### WHAT YOU HAVE TO DO:
Which lines of the data below include the string "arrows"? Return each of them.

### DATA TO EXAMINE:
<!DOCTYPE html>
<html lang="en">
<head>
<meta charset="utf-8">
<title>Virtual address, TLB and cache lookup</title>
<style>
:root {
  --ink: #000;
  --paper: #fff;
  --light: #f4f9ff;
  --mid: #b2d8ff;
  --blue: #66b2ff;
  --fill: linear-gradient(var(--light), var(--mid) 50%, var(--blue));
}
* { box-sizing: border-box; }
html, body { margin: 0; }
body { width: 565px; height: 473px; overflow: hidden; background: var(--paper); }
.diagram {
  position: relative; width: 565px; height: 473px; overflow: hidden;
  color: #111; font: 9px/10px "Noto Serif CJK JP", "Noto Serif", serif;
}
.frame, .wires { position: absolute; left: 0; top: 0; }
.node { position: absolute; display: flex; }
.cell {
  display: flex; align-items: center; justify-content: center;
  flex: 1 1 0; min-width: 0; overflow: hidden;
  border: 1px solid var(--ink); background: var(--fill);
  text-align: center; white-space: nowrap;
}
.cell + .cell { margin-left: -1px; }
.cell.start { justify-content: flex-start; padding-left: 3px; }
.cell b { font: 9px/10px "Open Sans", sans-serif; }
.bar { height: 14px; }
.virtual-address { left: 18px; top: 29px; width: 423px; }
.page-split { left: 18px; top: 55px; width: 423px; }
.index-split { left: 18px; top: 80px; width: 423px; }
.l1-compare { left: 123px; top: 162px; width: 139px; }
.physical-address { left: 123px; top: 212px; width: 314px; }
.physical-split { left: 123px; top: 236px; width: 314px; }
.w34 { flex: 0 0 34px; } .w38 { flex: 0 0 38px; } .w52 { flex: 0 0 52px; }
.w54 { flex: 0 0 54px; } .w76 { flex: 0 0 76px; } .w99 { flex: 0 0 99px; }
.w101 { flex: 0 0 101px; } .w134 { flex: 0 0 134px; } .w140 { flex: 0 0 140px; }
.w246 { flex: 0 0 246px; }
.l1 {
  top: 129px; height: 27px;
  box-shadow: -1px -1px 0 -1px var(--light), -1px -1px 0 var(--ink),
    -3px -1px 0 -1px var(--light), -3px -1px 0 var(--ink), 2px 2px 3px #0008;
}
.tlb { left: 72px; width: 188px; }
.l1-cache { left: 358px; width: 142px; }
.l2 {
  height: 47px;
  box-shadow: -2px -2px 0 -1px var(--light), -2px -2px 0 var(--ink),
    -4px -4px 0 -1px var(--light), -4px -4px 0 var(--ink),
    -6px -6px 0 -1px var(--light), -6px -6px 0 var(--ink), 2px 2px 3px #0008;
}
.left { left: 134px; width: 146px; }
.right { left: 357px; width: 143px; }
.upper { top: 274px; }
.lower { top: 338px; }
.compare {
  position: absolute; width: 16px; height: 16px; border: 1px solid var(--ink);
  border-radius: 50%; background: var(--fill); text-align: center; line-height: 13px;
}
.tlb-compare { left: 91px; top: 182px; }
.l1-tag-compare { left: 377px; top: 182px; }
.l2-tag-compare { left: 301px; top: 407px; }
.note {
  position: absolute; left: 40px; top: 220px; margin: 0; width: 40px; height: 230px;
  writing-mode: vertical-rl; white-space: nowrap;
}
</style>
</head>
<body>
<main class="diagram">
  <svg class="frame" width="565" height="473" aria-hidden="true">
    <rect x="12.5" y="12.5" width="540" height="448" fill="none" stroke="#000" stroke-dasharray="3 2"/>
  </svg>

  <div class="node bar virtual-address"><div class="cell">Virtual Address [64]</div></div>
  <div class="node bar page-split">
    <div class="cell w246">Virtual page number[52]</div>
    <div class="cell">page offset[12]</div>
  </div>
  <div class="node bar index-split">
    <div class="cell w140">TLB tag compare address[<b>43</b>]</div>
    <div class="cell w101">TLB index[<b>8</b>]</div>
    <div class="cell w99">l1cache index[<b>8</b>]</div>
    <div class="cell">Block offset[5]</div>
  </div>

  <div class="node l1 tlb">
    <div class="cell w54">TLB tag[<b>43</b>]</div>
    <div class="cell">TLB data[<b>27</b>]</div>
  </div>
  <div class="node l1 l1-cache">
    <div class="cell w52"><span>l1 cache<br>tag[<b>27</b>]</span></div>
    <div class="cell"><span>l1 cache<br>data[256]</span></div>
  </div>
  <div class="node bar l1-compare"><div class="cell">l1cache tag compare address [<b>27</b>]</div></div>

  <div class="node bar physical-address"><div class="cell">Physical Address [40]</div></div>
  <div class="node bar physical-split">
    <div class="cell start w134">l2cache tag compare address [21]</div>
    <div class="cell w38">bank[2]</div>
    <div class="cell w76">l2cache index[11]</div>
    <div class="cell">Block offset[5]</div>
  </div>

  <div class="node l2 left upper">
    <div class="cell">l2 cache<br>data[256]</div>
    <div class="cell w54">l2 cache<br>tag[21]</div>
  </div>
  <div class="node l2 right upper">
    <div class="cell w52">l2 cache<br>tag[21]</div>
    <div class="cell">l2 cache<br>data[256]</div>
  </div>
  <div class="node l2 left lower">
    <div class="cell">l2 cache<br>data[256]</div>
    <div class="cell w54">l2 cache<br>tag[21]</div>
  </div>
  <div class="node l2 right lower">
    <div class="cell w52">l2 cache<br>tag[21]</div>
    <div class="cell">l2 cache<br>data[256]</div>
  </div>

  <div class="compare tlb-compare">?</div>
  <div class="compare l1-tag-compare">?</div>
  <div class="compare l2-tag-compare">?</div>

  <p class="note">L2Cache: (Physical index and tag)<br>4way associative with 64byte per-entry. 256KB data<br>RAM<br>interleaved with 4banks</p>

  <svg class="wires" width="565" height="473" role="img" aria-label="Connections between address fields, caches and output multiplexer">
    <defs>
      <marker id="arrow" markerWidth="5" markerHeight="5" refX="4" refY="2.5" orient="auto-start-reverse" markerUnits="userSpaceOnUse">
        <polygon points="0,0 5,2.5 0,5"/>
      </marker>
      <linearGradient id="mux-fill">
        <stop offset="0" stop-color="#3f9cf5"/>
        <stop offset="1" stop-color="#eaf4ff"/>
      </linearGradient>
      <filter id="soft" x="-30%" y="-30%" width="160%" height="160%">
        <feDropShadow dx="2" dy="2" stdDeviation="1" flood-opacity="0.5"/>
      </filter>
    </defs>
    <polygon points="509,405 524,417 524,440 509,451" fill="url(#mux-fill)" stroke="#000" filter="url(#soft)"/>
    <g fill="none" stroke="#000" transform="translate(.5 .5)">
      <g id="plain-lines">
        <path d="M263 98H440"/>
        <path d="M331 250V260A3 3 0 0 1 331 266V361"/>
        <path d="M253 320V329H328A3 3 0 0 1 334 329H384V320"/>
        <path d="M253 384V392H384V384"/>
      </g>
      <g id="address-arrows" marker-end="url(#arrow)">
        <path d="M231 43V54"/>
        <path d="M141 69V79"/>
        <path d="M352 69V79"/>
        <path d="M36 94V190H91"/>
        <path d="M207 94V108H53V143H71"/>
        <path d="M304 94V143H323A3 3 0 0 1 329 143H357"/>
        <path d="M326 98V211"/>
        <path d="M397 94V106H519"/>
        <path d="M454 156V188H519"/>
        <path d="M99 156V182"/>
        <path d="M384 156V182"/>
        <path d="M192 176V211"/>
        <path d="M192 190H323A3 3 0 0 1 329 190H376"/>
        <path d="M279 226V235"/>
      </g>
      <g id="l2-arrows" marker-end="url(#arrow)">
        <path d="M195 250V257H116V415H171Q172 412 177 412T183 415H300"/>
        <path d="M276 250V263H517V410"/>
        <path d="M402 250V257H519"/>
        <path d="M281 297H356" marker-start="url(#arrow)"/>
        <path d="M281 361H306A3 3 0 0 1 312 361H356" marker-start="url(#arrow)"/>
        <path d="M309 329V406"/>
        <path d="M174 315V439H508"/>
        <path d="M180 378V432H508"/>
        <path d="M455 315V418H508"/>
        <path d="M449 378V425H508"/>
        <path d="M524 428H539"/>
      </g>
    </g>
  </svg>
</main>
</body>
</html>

### TASK ANSWER:
      <g id="address-arrows" marker-end="url(#arrow)">
      <g id="l2-arrows" marker-end="url(#arrow)">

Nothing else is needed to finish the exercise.